cRITIC'S NOTEBOOK RODARTEâ THOM BROWNE JASON WU
New York Fashion Week 2011: Showmanship by Michael Kors, Thom Browne, Derek Lam
Saturday, February 19, 2011
IN NEW YORK Nothing says excess like Fashion Week. There are too many shows, too much fur. And far too many people in your way as you clamber over knees and Birkin bags to squeeze into your seat. Or to dash out of it on your way to another show.
With so much going on, how does a designer make his work stand out?
He has to create a memory.
In fashion, as in so much else in life, success is a matter of how unforgettable you are. If your show is forgotten, you're finished. And during the pell-mell festival of fall looks that ended Thursday, everything hung on how runway semiotics play to fashion editors and buyers. Designers have just a few minutes to make an impression with their models, music and lighting. It all has to yield some insight into the marketability of their lines.
The smart ones turn into showmen. Or they hire showmen. A theatrical touch in a runway show is not just creative indulgence; it's good business. Shows with a high element of theater stick in the mind. Start with those choreographed by the trim, bearded Frenchman Alexandre de Betak.
De Betak, 42, has been called "the Fellini of fashion." His shows in Europe - for Christian Dior and Prada, among others - are known for their mix of surreality and Vegas: models on rotating stages, clothes that are wired to fly off into the air; manufactured snowstorms and laser-light shows. In New York, he works on a smaller, more straightforward scale for such designers as Diane von Furstenberg, Marc Jacobs, Michael Kors and Jason Wu.
But even his minimalist work for Rodarte, the spacey bohemian line founded by sisters Kate and Laura Mulleavy and lately cherished in Hollywood, garnered attention. Earlier in the week, this show, in a whitewashed Chelsea gallery space with guests seated on wooden folding chairs, drew rapper Kanye West, director Sofia Coppola and actress Kirsten Dunst. It was noon, bitterly below freezing; still, attendees crossed the dusty concrete floor in beaded chiffon gowns, strapless leather bustiers and ice-pick heels. Anticipation was high, but this is, after all, a tough economy. (As a reminder: One guest's fur coat trailed duct tape at the hem.) The show was all about earthy, deconstructed glamour. The theatrics were spare but eloquent.

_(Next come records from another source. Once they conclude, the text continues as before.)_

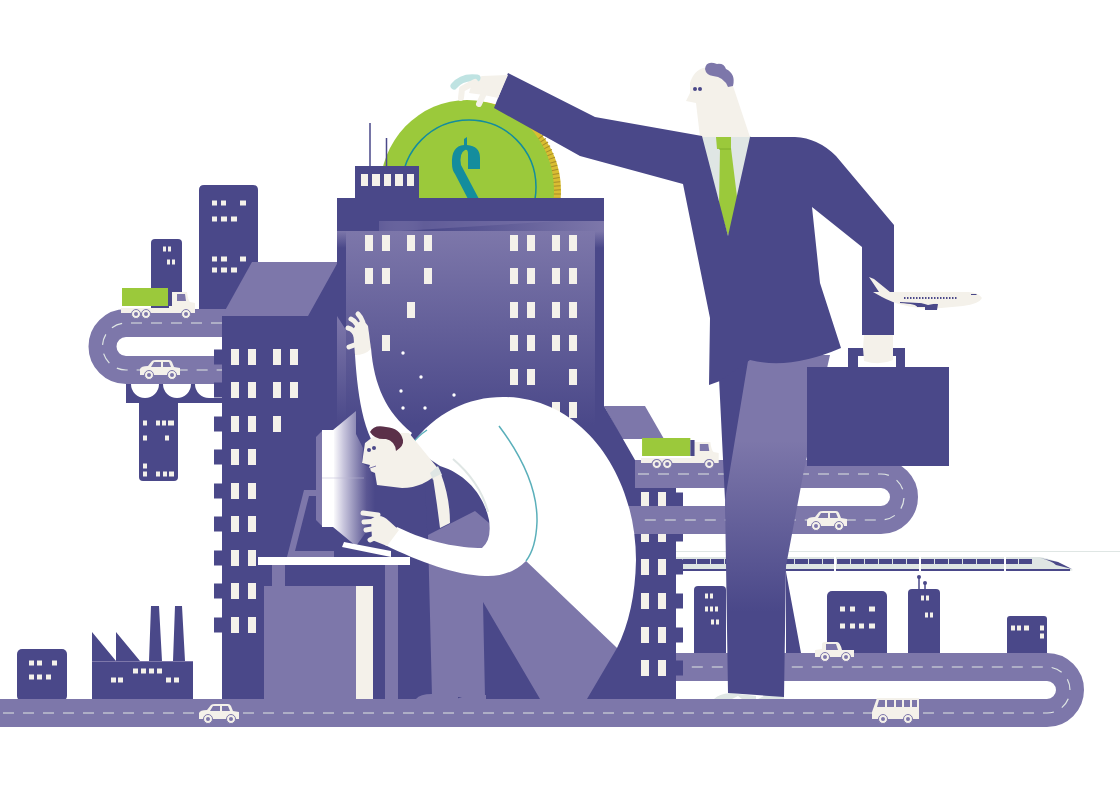
<!DOCTYPE html>
<html lang="en">
<head>
<meta charset="utf-8">
<title>Money box city</title>
<style>
:root{--navy:#4a4889;--lavender:#7d77aa;--cream:#f4f1ea;--white:#fff;--green:#9bc93b;--teal:#148d9d;--gold:#d9bd32;--mist:#dfe6e4;--hair:#5b3049}
html,body{margin:0;background:var(--white);overflow:hidden}
svg.scene{display:block;width:1120px;height:793px}
.navy{fill:var(--navy)}.lavender{fill:var(--lavender)}.cream{fill:var(--cream)}.white{fill:var(--white)}.green{fill:var(--green)}.mist{fill:var(--mist)}.hair{fill:var(--hair)}
.road{fill:none;stroke:var(--lavender);stroke-width:28}
.lane{fill:none;stroke:var(--mist);stroke-width:1.2;stroke-dasharray:11 9}
.windows{fill:none;stroke:var(--cream);stroke-width:16}
.panes{fill:none;stroke:var(--cream);stroke-width:5}
.teeth{fill:none;stroke:var(--navy);stroke-width:15}
.teal-line{fill:none;stroke:var(--teal);stroke-width:1.5}
.finger{fill:none;stroke:var(--cream);stroke-width:6;stroke-linecap:round;stroke-linejoin:round}
.mast{stroke:var(--navy);stroke-width:1.5}
</style>
</head>
<body>
<svg class="scene" viewBox="0 0 1120 793" role="img" aria-label="A giant businessman drops a coin into a city building where a man works bent over a computer">
<defs>
<linearGradient id="facade" x1="0" y1="0" x2="0" y2="1"><stop offset="0" stop-color="#7d77aa"/><stop offset="1" stop-color="#4a4889"/></linearGradient>
<linearGradient id="cornice"><stop offset="0" stop-color="#7d77aa" stop-opacity="0"/><stop offset=".2" stop-color="#4a4889"/><stop offset="1" stop-color="#7d77aa"/></linearGradient>
<linearGradient id="leg" x1="0" y1="0" x2="0" y2="1"><stop offset="0" stop-color="#7d77aa"/><stop offset=".25" stop-color="#7d77aa"/><stop offset=".75" stop-color="#4a4889"/></linearGradient>
<linearGradient id="glow"><stop offset="0" stop-color="#fff"/><stop offset=".25" stop-color="#c9c6dd"/><stop offset=".8" stop-color="#5b5793"/><stop offset="1" stop-color="#4a4889"/></linearGradient>
<clipPath id="slot"><rect x="370" y="90" width="200" height="109"/></clipPath>
<g id="wheel"><circle r="4.5" fill="#f4f1ea" stroke="#7d77aa"/><circle r="2" fill="#7d77aa"/></g>
<g id="car">
<path class="cream" d="M-20 5V-1Q-19-4-12-4L-8-9Q-7-10-4-10H9Q11-10 12-8L14-3 20-2V5Z"/>
<path class="lavender" d="M-9-3L-6-8H1V-3ZM3-8H9L11-3H3Z"/>
<use href="#wheel" x="-11" y="5"/><use href="#wheel" x="12" y="5"/>
</g>
<g id="truck">
<rect class="green" width="46" height="18" x="1"/>
<path class="cream" d="M0 20H48V4H66Q67 12 69 14L74 15V25H0Z"/>
<path class="navy" d="M47 2H51V18H47Z"/><path class="lavender" d="M56 6H64L65 13H56Z"/>
<use href="#wheel" x="15" y="26"/><use href="#wheel" x="25" y="26"/><use href="#wheel" x="65" y="26"/>
</g>
</defs>

<g id="far-left-buildings">
<path class="navy" d="M199 316V190Q199 185 204 185H253Q258 185 258 190V316Z"/>
<path class="panes" d="M212 203h5m4 0h5m14 0h6M212 219h5m4 0h6m4 0h6M212 259h5m4 0h6m13 0h6M212 270h5m4 0h6m4 0h6"/>
<path class="navy" d="M151 312V243Q151 239 155 239H178Q182 239 182 243V312Z"/>
<path class="panes" d="M163 249h3m2 0h3M167 262h3m2 0h3"/>
<path class="navy" d="M139 402H178V477Q178 481 174 481H143Q139 481 139 477Z"/>
<path class="panes" d="M143 423h4m9 0h4m2 0h4m2 0h6M143 438h4m18 0h4M143 466h4M143 474h4m9 0h4m3 0h4m2 0h5"/>
<rect class="navy" x="126" y="384" width="96" height="19"/>
<path class="white" d="M131 384H159A14 14 0 0 1 131 384ZM163 384H191A14 14 0 0 1 163 384ZM195 384H222V398H209A14 14 0 0 1 195 384Z"/>
<rect class="navy" x="17" y="649" width="50" height="52" rx="5"/>
<path class="panes" d="M29 663h5m3 0h5m10 0h5M29 677h5m3 0h5m4 0h5"/>
<path class="navy" d="M92 700V632L116 661V632L140 661H149L151 606H159L162 661H173L175 606H182L185 661H193V700Z"/>
<path d="M92 661.5H193" stroke="#7d77aa"/>
<path class="panes" d="M133 671h5m3 0h5m3 0h5m3 0h5M111 680h5m2 0h5m43 0h5m3 0h5"/>
</g>

<g id="far-right-buildings">
<rect class="navy" x="694" y="586" width="32" height="80" rx="4"/>
<path class="panes" d="M705 596h3m2 0h3M705 609h3m2 0h3m2 0h3M711 622h3m2 0h3"/>
<rect class="navy" x="827" y="591" width="60" height="75" rx="5"/>
<path class="panes" d="M840 609h5m5 0h5m14 0h6M840 626h5m5 0h5m4 0h5m5 0h6"/>
<rect class="navy" x="908" y="589" width="32" height="76" rx="4"/>
<path class="panes" d="M921 598h3m2 0h3M925 615h3m2 0h3"/>
<path class="mast" d="M919 590V577M925 590V583"/><circle class="navy" cx="919" cy="577" r="2"/><circle class="navy" cx="925" cy="583" r="2"/>
<rect class="navy" x="1007" y="616" width="40" height="48" rx="3"/>
<path class="panes" d="M1011 628h4m2 0h4m3 0h5m11 0h4M1040 636h4"/>
</g>

<g id="train">
<path d="M676 551.5H1120" stroke="#dfe6e4"/>
<path class="mist" d="M676 557H1040Q1058 560 1073 570L1070 571H676Z"/>
<path class="navy" d="M676 559H1033V564H676ZM676 569H1070V571H676ZM1040 558Q1052 561 1056 565L1072 569 1058 562Z"/>
<path d="M682 561.5H1033" stroke="#dfe6e4" stroke-width="5" stroke-dasharray="1 13"/>
<path d="M751 557V571M835 557V571M920 557V571M1005 557V571" stroke="#fff" stroke-width="2"/>
</g>

<g id="ground-and-left-roads">
<path class="road" d="M0 713H1047A23 23 0 0 0 1047 667H670"/>
<path class="lane" d="M3 713H1047A23 23 0 0 0 1047 667H676"/>
<path class="road" d="M226 323H126A23.5 23.5 0 0 0 126 370H226"/>
<path class="lane" d="M222 323H126A23.5 23.5 0 0 0 126 370H222"/>
</g>

<g id="coin" clip-path="url(#slot)">
<circle fill="var(--gold)" cx="472" cy="190" r="89"/>
<path d="M540 137Q557 160 557 198" fill="none" stroke="#a88d28" stroke-width="8" stroke-dasharray="1 3"/>
<ellipse class="green" cx="467" cy="190" rx="87" ry="90"/>
<circle class="teal-line" cx="469" cy="187" r="67"/>
<path fill="var(--teal)" d="M452 164Q451 146 464 145V139L467 137V145Q480 146 480 158V169H468V154Q468 149 465 150Q459 153 461 165L479 199H468L455 174Q452 170 452 164Z"/>
</g>

<g id="left-block">
<path class="lavender" d="M222 316L252 262H338V316Z"/>
<path class="navy" d="M338 262L308 316H222V699H338Z"/>
<path class="teeth" d="M214 357h9M214 390h9M214 424h9M214 457h9M214 491h9M214 524h9M214 558h9M214 591h9M214 625h9"/>
<path class="windows" d="M231 357h8m9 0h8m17 0h8m9 0h8M231 390h8m9 0h8m17 0h8m9 0h8M231 424h8m9 0h8m17 0h8M231 457h8m9 0h8M231 491h8m9 0h8M231 524h8m9 0h8M231 558h8m9 0h8M231 591h8m9 0h8M231 625h8m9 0h8"/>
</g>

<g id="main-tower">
<path class="mast" d="M370 123V168M386.500 138V168"/>
<path class="navy" d="M355 166H419V199H355ZM337 198H604V699H337Z"/>
<path class="panes" style="stroke-width:12" d="M361 180h7m4 0h8m4 0h7m4 0h8m4 0h7"/>
<path fill="url(#facade)" d="M346 231H595V425H346Z"/>
<path fill="url(#facade)" d="M337 316H346V425H337Z"/>
<path class="navy" d="M346 248V330L337 316V248ZM595 248H604V425H595Z"/>
<path fill="url(#facade)" d="M595 231H604V248H595ZM337 231H346V248H337Z"/>
<path fill="url(#cornice)" d="M379 221H604V231H379Z"/>
<path class="lavender" d="M379 221H430L560 221 400 231H379Z" opacity=".45"/>
<path class="windows" d="M365 243h8m9 0h8m17 0h8m9 0h8m78 0h8m9 0h8m17 0h8m9 0h8M365 276h8m9 0h8m34 0h8m78 0h8m9 0h8m17 0h8m9 0h8M407 310h8m95 0h8m9 0h8m17 0h8m9 0h8M382 343h8m120 0h8m9 0h8m17 0h8m9 0h8M510 377h8m9 0h8m34 0h8M552 410h8m9 0h8"/>
</g>

<g id="right-block">
<path class="lavender" d="M604 406H645L664 439H622Z"/>
<path class="navy" d="M604 406L635 460H676V699H604Z"/>
<path class="teeth" d="M675 500h8M675 534h8M675 567h8M675 601h8M675 635h8M675 668h8"/>
<path class="windows" d="M641 500h8m9 0h8M641 534h8m9 0h8M641 567h8m9 0h8M641 601h8m9 0h8M641 635h8m9 0h8M641 668h8m9 0h8"/>
<path class="road" d="M635 474H881A23 23 0 0 1 881 520H625"/>
<path class="lane" d="M638 474H881A23 23 0 0 1 881 520H636"/>
</g>

<g id="vehicles">
<use href="#truck" x="121" y="288"/>
<use href="#truck" transform="translate(641 438) scale(1.05 1)"/>
<use href="#car" x="160" y="370"/>
<use href="#car" x="827" y="521"/>
<use href="#car" x="219" y="714"/>
<path class="cream" d="M815 657V650L822 649V644Q822 642 825 642H837Q840 642 842 650H854V657Z"/>
<path class="lavender" d="M826 644H836L838 650H826Z"/>
<use href="#wheel" x="825" y="657"/><use href="#wheel" x="846" y="657"/>
<path class="cream" d="M872 719V712L877 698H919V719Z"/>
<path class="lavender" d="M879 700H885V707H877ZM887 700H894V707H887ZM896 700H902V707H896ZM904 700H910V707H904ZM912 700H917V707H912Z"/>
<use href="#wheel" x="883" y="719"/><use href="#wheel" x="908" y="719"/>
</g>

<g id="office-worker">
<path class="lavender" d="M416 699Q420 694 432 694H458V699ZM456 699L468 695H486V699Z"/>
<path class="navy" d="M425 484L440 468 495 475V550H428Z"/>
<path class="lavender" d="M428 535L475 511 495 528 520 555 617 648 587 699H540L483 602 485 697H432Z"/>
<path class="white" d="M410 446C436 412 468 397 503 397C582 397 636 474 636 560Q635 612 617 648L526 561Q510 577 485 576C455 575 420 562 385 545L397 527C430 543 460 548 482 548Q492 540 489 520C484 495 466 474 440 466Z"/>
<path class="teal-line" d="M411 445Q418 436 427 430M499 426Q538 478 537 522Q536 548 526 561" stroke-opacity=".7"/>
<path d="M453 459Q480 482 488 512" fill="none" stroke="#dfe6e4" stroke-width="2"/>
<path class="white" d="M355 355L371 348C374 385 386 412 412 433L390 465C364 443 358 400 355 355Z"/>
<path class="cream" d="M355 355L353 330Q360 315 368 326L371 349Q365 355 355 355Z"/>
<path class="finger" style="stroke-width:5" d="M365 334Q364 320 358 314M360 334Q358 322 351 319M357 338Q354 329 348 328M357 344L349 347"/>
<path class="cream" d="M365 443L378 433H409L440 471Q424 488 402 488L377 485 375 473 368 470 370 465 362 463Z"/>
<path class="mist" d="M430 473L438 466 442 475 433 480Z"/>
<path class="cream" d="M433 478L441 474Q450 498 450 523L440 528 437 505Z"/>
<path class="hair" d="M370 432Q374 424 386 427Q400 428 403 440Q404 446 396 451Q395 441 386 439Q375 440 370 432Z"/>
<circle class="navy" cx="369" cy="450" r="2"/><circle class="navy" cx="374" cy="448" r="2"/>
<path d="M370 468L376 466" stroke="#7d77aa"/>
<g id="sweat" class="white"><circle cx="403" cy="353" r="1.7"/><circle cx="421" cy="377" r="1.700"/><circle cx="401" cy="391" r="1.700"/><circle cx="454" cy="395" r="1.700"/><circle cx="403" cy="408" r="1.700"/><circle cx="425" cy="408" r="1.700"/></g>
</g>

<g id="desk">
<path class="lavender" d="M287 557L304 490H319V496H309L295 551H334V557Z"/>
<path class="lavender" d="M316 437L323 430V527L316 520Z"/>
<path fill="url(#glow)" d="M333 430L356 411V434L363 448 362 463 370 468 375 485V520L356 546 333 527Z"/>
<rect class="white" x="322" y="430" width="12" height="97"/>
<path d="M322 478H364" stroke="#b9b5d2" stroke-opacity=".5"/>
<path class="white" d="M344 542L391 551V557L342 547Z"/>
<path class="cream" d="M371 519Q380 512 389 521L399 530 387 546 372 540Z"/>
<path class="finger" style="stroke-width:5" d="M378 515L363 513M378 521L364 522M377 528L366 530M378 536L370 540"/>
<path class="lavender" d="M272 565H285V586H356V699H264V586H272ZM385 565H398V699H385Z"/>
<rect class="cream" x="356" y="586" width="17" height="113"/>
<rect class="white" x="258" y="557" width="152" height="8"/>
</g>

<g id="businessman">
<path class="mist" d="M714 699Q719 694 730 693L756 696V699H742L738 696 732 699ZM758 699L766 695H784V699Z"/>
<path class="navy" d="M786 572L801 653H786ZM719 378L750 358 726 520Z"/>
<path fill="url(#leg)" d="M749 355H830L804 470 786 566 784 697 728 693 725 500Z"/>
<path class="mist" d="M700 136H751L729 236Z"/>
<path class="cream" d="M690 83Q695 66 712 67Q729 68 733 86L750 137H700L696 103 686 101 690 93Z"/>
<path fill="var(--lavender)" d="M705 69Q706 60 717 64Q724 63 726 69Q736 74 733 86L728 87Q724 77 713 76Q706 75 705 69Z"/>
<circle class="navy" cx="695" cy="89" r="2"/><circle class="navy" cx="700" cy="89" r="2"/>
<path class="green" d="M716 137H731V148L738 205 728 236 719 205 720 149H717Z"/>
<path d="M719 149H731" stroke="#7fae2b"/>
<path class="navy" d="M508 73L595 117 702 136 728 236 750 137H795Q818 138 836 156L894 225V335H862V247L812 207 820 283 841 348Q790 370 750 360L720 381 709 385 710 318 683 184 580 156 494 108Z"/>
<path class="cream" d="M508 75L498 98 484 95 469 93 473 80 482 76Z"/>
<path d="M454 86Q462 76 477 78" fill="none" stroke="#bfe3e2" stroke-width="7" stroke-linecap="round"/>
<path class="finger" d="M475 82L462 89 461 98M485 91L479 104"/>
</g>

<g id="briefcase">
<path class="navy" d="M848 368V348H905V368H896V356H858V368Z"/>
<rect class="navy" x="807" y="367" width="142" height="99"/>
<path class="cream" d="M864 335H893V360Q880 366 864 361L863 348Z"/>
</g>

<g id="airplane">
<path class="cream" d="M869 277L874 279 890 292H968Q978 292 982 298Q979 304 963 306L930 309Q900 307 882 297L873 292H879Z"/>
<path d="M904 298H957" stroke="#4a4889" stroke-width="2" stroke-dasharray="1.500 1.500"/>
<path class="navy" d="M971 294H976L977 295H971ZM900 302L938 304 937 310H925V307H917Q917 304 900 303Z"/>
<path class="cream" d="M918 302H944L928 305Z"/>
</g>
</svg>
</body>
</html>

The seats were arranged in an angular figure eight, and as the models in crinkled silk, wool gauze and lots of horsehair strode up one aisle and down another, their paths crisscrossed and overlapped. The lighting was especially warming, the soft gold of an early autumn afternoon.
Before the show, the diminutive, boyish de Betak had been darting around in a dark suit and a headset, peering intently into a row of laptops or dashing backstage to speak with models who towered over him. With the catwalk a series of intersecting trajectories, he was concerned about traffic jams. A hand-held microphone was jammed in his belt like a six-shooter.
After the show - elated by the absence of collisions - he perched cheerfully on the edge of a chair, body still but words pouring out excitedly as he described his concept: wheat fields, sunlight and haystacks. And the models like waves of grain.
His work is all about "raising the level of emotion," he said. "It's not just about selling the clothes; it's about the need to create memorable moments. And there is nothing like emotion for creating memorable moments."
De Betak says the efficiency of the fashion show - delivering its message in minutes - has prompted his newest fantasy: to choreograph political demonstrations. After all, he said, despite months of planning, what happens on the catwalk is more spontaneous than rehearsed. At most, he has the models to do a quick run-through before it happens: "It's all live, and you only do it once."